Data extracts>
——

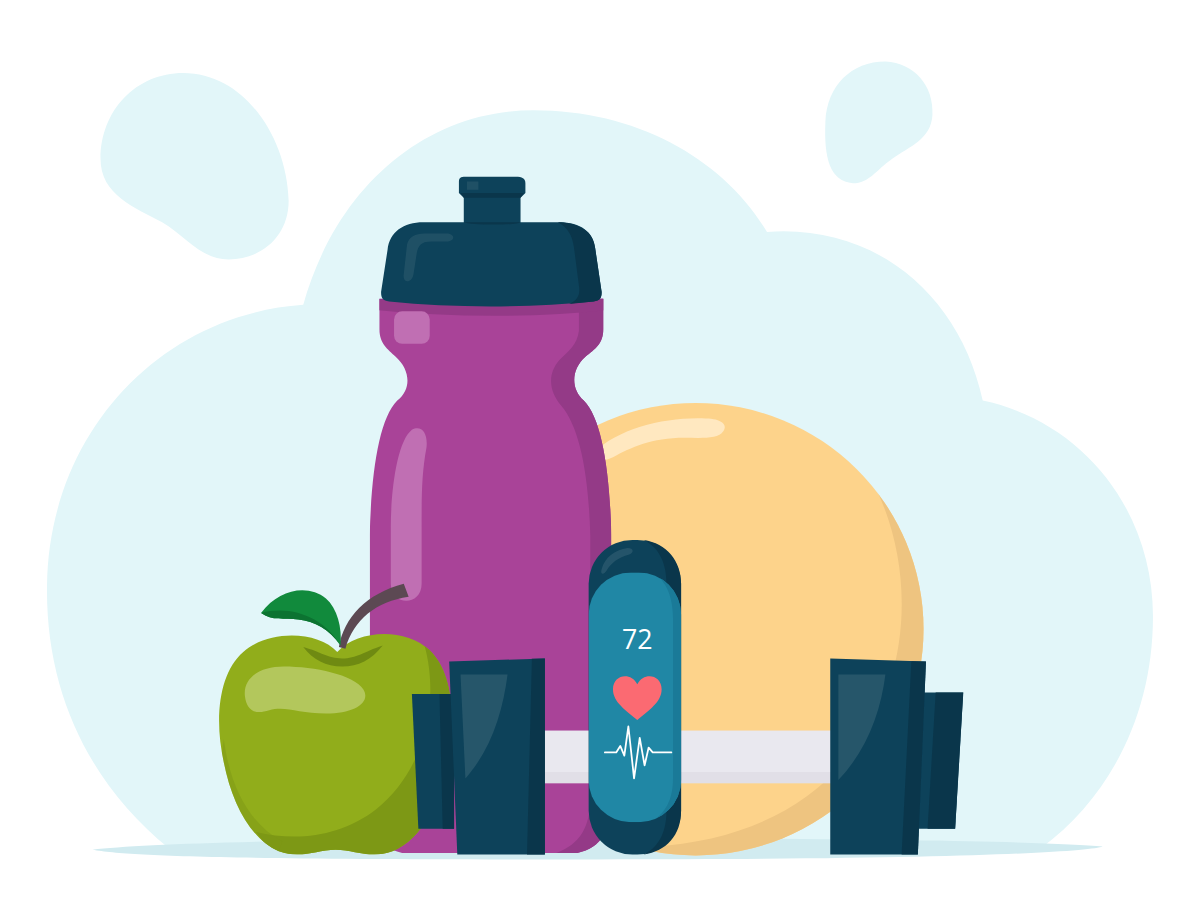
<!DOCTYPE html>
<html lang="en">
<head>
<meta charset="utf-8">
<title>Fitness still life</title>
<link rel="stylesheet" href="https://fonts.googleapis.com/css2?family=Open+Sans:wght@400&display=swap">
<style>
:root{
  --paper:#ffffff; --cloud:#e2f6f9; --ground:#d1ebf0;
  --navy:#0d425a; --navy-dark:#0a364b; --navy-light:#2f5d70;
  --purple:#a94398; --purple-dark:#943a87; --purple-light:#c06fb3;
  --ball:#fdd38b; --ball-shade:#eec480; --ball-light:#ffe8c0;
  --apple:#91ad1b; --apple-shade:#7d9815; --apple-light:#b3c75c; --apple-dip:#6f8a12;
  --leaf:#118a3c; --leaf-dark:#0c7331; --stem:#5c4953;
  --bar:#e9e8ef; --bar-shade:#d6d5de;
  --screen:#2087a5; --screen-dark:#1a7a98; --heart:#fb6a72; --ink:#ffffff;
}
html,body{margin:0;padding:0;overflow:hidden;background:var(--paper)}
.canvas{display:block;width:1200px;height:923px}
.cloud{fill:var(--cloud)} .ground{fill:var(--ground)}
.navy{fill:var(--navy)} .navy-dark{fill:var(--navy-dark)} .navy-light{fill:var(--navy-light)}
.purple{fill:var(--purple)} .purple-dark{fill:var(--purple-dark)} .purple-light{fill:var(--purple-light)}
.ball{fill:var(--ball)} .ball-shade{fill:var(--ball-shade)} .ball-light{fill:var(--ball-light)}
.apple{fill:var(--apple)} .apple-shade{fill:var(--apple-shade)} .apple-light{fill:var(--apple-light)} .apple-dip{fill:var(--apple-dip)}
.leaf{fill:var(--leaf)} .leaf-dark{fill:var(--leaf-dark)} .stem{fill:var(--stem)}
.bar{fill:var(--bar)} .bar-shade{fill:var(--bar-shade)}
.screen{fill:var(--screen)} .screen-dark{fill:var(--screen-dark)} .heart{fill:var(--heart)}
.pulse{fill:none;stroke:var(--ink);stroke-width:1.1;stroke-linejoin:round;stroke-linecap:round}
.rate{font:400 16.5px "Open Sans",sans-serif;fill:var(--ink);text-anchor:middle}
</style>
</head>
<body>
<svg class="canvas" viewBox="0 0 740 569.18" role="img" aria-label="Sports bottle, apple, dumbbell, fitness tracker and ball">
  <defs>
    <clipPath id="bottle-body">
      <path d="M234 184H372V203C372 212 367 215 361 220C352 228 352 240 360 247C371 258 376 290 377 330V492C377 512 371 523 356 526H248C234 523 228 512 228 492V330C229 290 234 258 245 247C254 240 253 228 244 220C239 215 234 212 234 203Z"/>
    </clipPath>
    <clipPath id="ball-round"><ellipse cx="429" cy="388" rx="140.500" ry="139.500"/></clipPath>
    <clipPath id="apple-body">
      <path d="M208 402C196 389 166 388 150 402C135 415 132 443 138 470C143 495 154 517 172 525C186 530 195 524 207 524C219 524 228 530 242 525C261 517 272 494 276 468C281 440 279 415 265 401C250 387 221 388 208 402Z"/>
    </clipPath>
    <clipPath id="tracker-screen"><rect x="363" y="353" width="57" height="154" rx="26"/></clipPath>
  </defs>

  <g id="backdrop">
    <path class="cloud" d="M104 523C56 484 28 428 29 361C30 268 98 194 187 188C207 116 262 68 329 68C393 68 446 98 473 143C540 138 592 182 606 247C668 260 711 315 711 380C711 441 684 492 642 523Z"/>
    <path class="cloud" d="M62 98C62 68 84 45 113 45C151 45 177 85 178 124C178 145 162 160 141 160C124 160 115 146 100 137C83 128 62 120 62 98Z"/>
    <path class="cloud" d="M509 75C510 53 525 38 546 38C564 39 576 53 575 71C574 86 561 90 550 98C540 105 536 113 526 113C512 112 508 98 509 75Z"/>
    <path class="ground" d="M57 524C90 520 200 517 368 517S650 519 680 522C672 525 600 530 368 530S80 528 57 524Z"/>
  </g>

  <g id="exercise-ball">
    <ellipse class="ball" cx="429" cy="388" rx="140.500" ry="139.500"/>
    <g clip-path="url(#ball-round)">
      <path class="ball-shade" d="M520 270C566 324 568 412 526 463C499 499 456 519 402 522V540H590V270Z"/>
    </g>
    <path class="ball-light" d="M366 279C382 264 410 257 435 258C445 258 449 262 446 266C443 271 432 270 422 270C402 270 389 276 378 282C369 286 361 285 366 279Z"/>
  </g>

  <g id="sports-bottle">
    <g clip-path="url(#bottle-body)">
      <rect class="purple" x="225" y="180" width="155" height="350"/>
      <path class="purple-dark" d="M357 180V204C356 213 350 217 345 222C337 231 339 242 346 250C358 264 363 294 364 330V492C364 511 357 522 340 527H382V180Z"/>
      <path class="purple-dark" d="M230 184H376V191C330 196 280 196 230 191Z"/>
    </g>
    <rect class="purple-light" x="243" y="192" width="22" height="20" rx="5"/>
    <path class="purple-light" d="M254 265C260 262 264 267 263 276C260 292 260 306 260 325V360C260 374 241 374 241 360V325C241 302 245 272 254 265Z"/>
    <path class="navy" d="M283 112C283 109 285 109 288 109H318C322 109 324 110 324 113V119L321 122V137H345C358 137 366 143 367 153L371 180C371 184 370 185 366 186C325 190 280 190 240 186C236 185 235 184 235 180L239 154C240 143 249 137 261 137H286V122L283 119Z"/>
    <path class="navy-dark" d="M346 137C358 138 366 143 367 153L371 180C371 184 370 185 366 186L351 187.500C356 185 358 182 357 176L354 153C353 145 350 140 344 137ZM284 119H323L321 122H286ZM286 137H321C319 139 290 139 286 137Z"/>
    <path class="navy-light" d="M251 151C252 146 256 144 262 144H275C281 144 281 149 275 149H266C259 149 258 152 257 156L255 169C254 175 248 175 249 169ZM288 112H295V117H288Z" opacity=".55"/>
  </g>

  <g id="apple">
    <g clip-path="url(#apple-body)">
      <rect class="apple" x="130" y="385" width="152" height="146"/>
      <path class="apple-shade" d="M260 392C273 431 262 475 232 499C210 516 183 519 158 513L174 535H290V392Z"/>
      <path class="apple-shade" d="M138 456C142 485 153 507 174 519L170 530L132 500Z" opacity=".5"/>
    </g>
    <path class="apple-dip" d="M187 399C198 402 202 406 211 406C220 406 224 402 236 398C229 407 221 411 211 411C201 411 193 407 187 399Z"/>
    <path class="apple-light" d="M151 429C150 418 160 411 175 411C194 411 218 416 224 425C229 433 219 440 201 440C184 440 176 435 166 438C157 441 152 438 151 429Z"/>
    <path class="stem" d="M209 399C212 381 226 366 249 360L252 368C232 371 218 382 213 400Z"/>
    <path class="leaf" d="M161 378C172 363 190 360 201 369C208 375 211 387 210 398C203 388 194 383 184 382C175 381 168 383 161 378Z"/>
    <path class="leaf-dark" d="M161 378C180 373 200 381 210 398C203 388 194 383 184 382C175 381 168 383 161 378Z"/>
  </g>

  <g id="dumbbell">
    <rect class="bar" x="332" y="450.500" width="184" height="32.500"/>
    <path class="bar-shade" d="M420 476H516V483H420ZM334 476H364V483H334Z" opacity=".45"/>
    <g id="left-weights">
      <path class="navy" d="M254 428H280V511H258Z"/>
      <path class="navy-dark" d="M271 428H280V511H273Z"/>
      <path class="navy" d="M277 408L336 406V527H282Z"/>
      <path class="navy-dark" d="M328 406.300L336 406V527H325Z"/>
      <path class="navy-light" d="M284 416H313C310 439 303 462 287 480Z" opacity=".75"/>
    </g>
    <g id="right-weights">
      <path class="navy" d="M567 427H594L589 511H565Z"/>
      <path class="navy-dark" d="M577 427H594L589 511H572Z"/>
      <path class="navy" d="M512 406L571 408L566 527H512Z"/>
      <path class="navy-dark" d="M562 407.700L571 408L566 527H556Z"/>
      <path class="navy-light" d="M517 416H546C543 439 535 462 517 481Z" opacity=".75"/>
    </g>
  </g>

  <g id="fitness-tracker">
    <rect class="navy" x="363" y="333" width="57" height="194" rx="27"/>
    <path class="navy-dark" d="M397 333C411 335 420 346 420 360V500C420 515 411 525 397 527C407 522 411 512 411 500V360C411 348 407 338 397 333Z"/>
    <g clip-path="url(#tracker-screen)">
      <rect class="screen" x="363" y="353" width="57" height="154"/>
      <path class="screen-dark" d="M396 350C410 354 415 367 415 381V480C415 495 409 504 396 510H424V350Z"/>
    </g>
    <path class="navy-light" d="M371 351C373 344 379 339 387 338C391 338 391 341 388 342C381 344 377 347 374 352C372 355 370 354 371 351Z" opacity=".7"/>
    <text class="rate" x="393" y="400.500">72</text>
    <path class="heart" d="M393 444C386 438 378 433 378 425C378 416 389 414 393 422C397 414 408 416 408 425C408 433 400 438 393 444Z"/>
    <path class="pulse" d="M373 464H380L382.500 460L385 466L387.500 448L391 480L394.500 455L397.500 472L400 461L402.500 464H414"/>
  </g>
</svg>
</body>
</html>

——

Exercise instructions> In the listing above, find the line holding "<title>Fitness still life</title>" and the line holding "--purple:#a94398; --purple-dark:#943a87; --purple-light:#c06fb3;", then output those two lines and every line between them exactly.

Answer below>
<title>Fitness still life</title>
<link rel="stylesheet" href="https://fonts.googleapis.com/css2?family=Open+Sans:wght@400&display=swap">
<style>
:root{
  --paper:#ffffff; --cloud:#e2f6f9; --ground:#d1ebf0;
  --navy:#0d425a; --navy-dark:#0a364b; --navy-light:#2f5d70;
  --purple:#a94398; --purple-dark:#943a87; --purple-light:#c06fb3;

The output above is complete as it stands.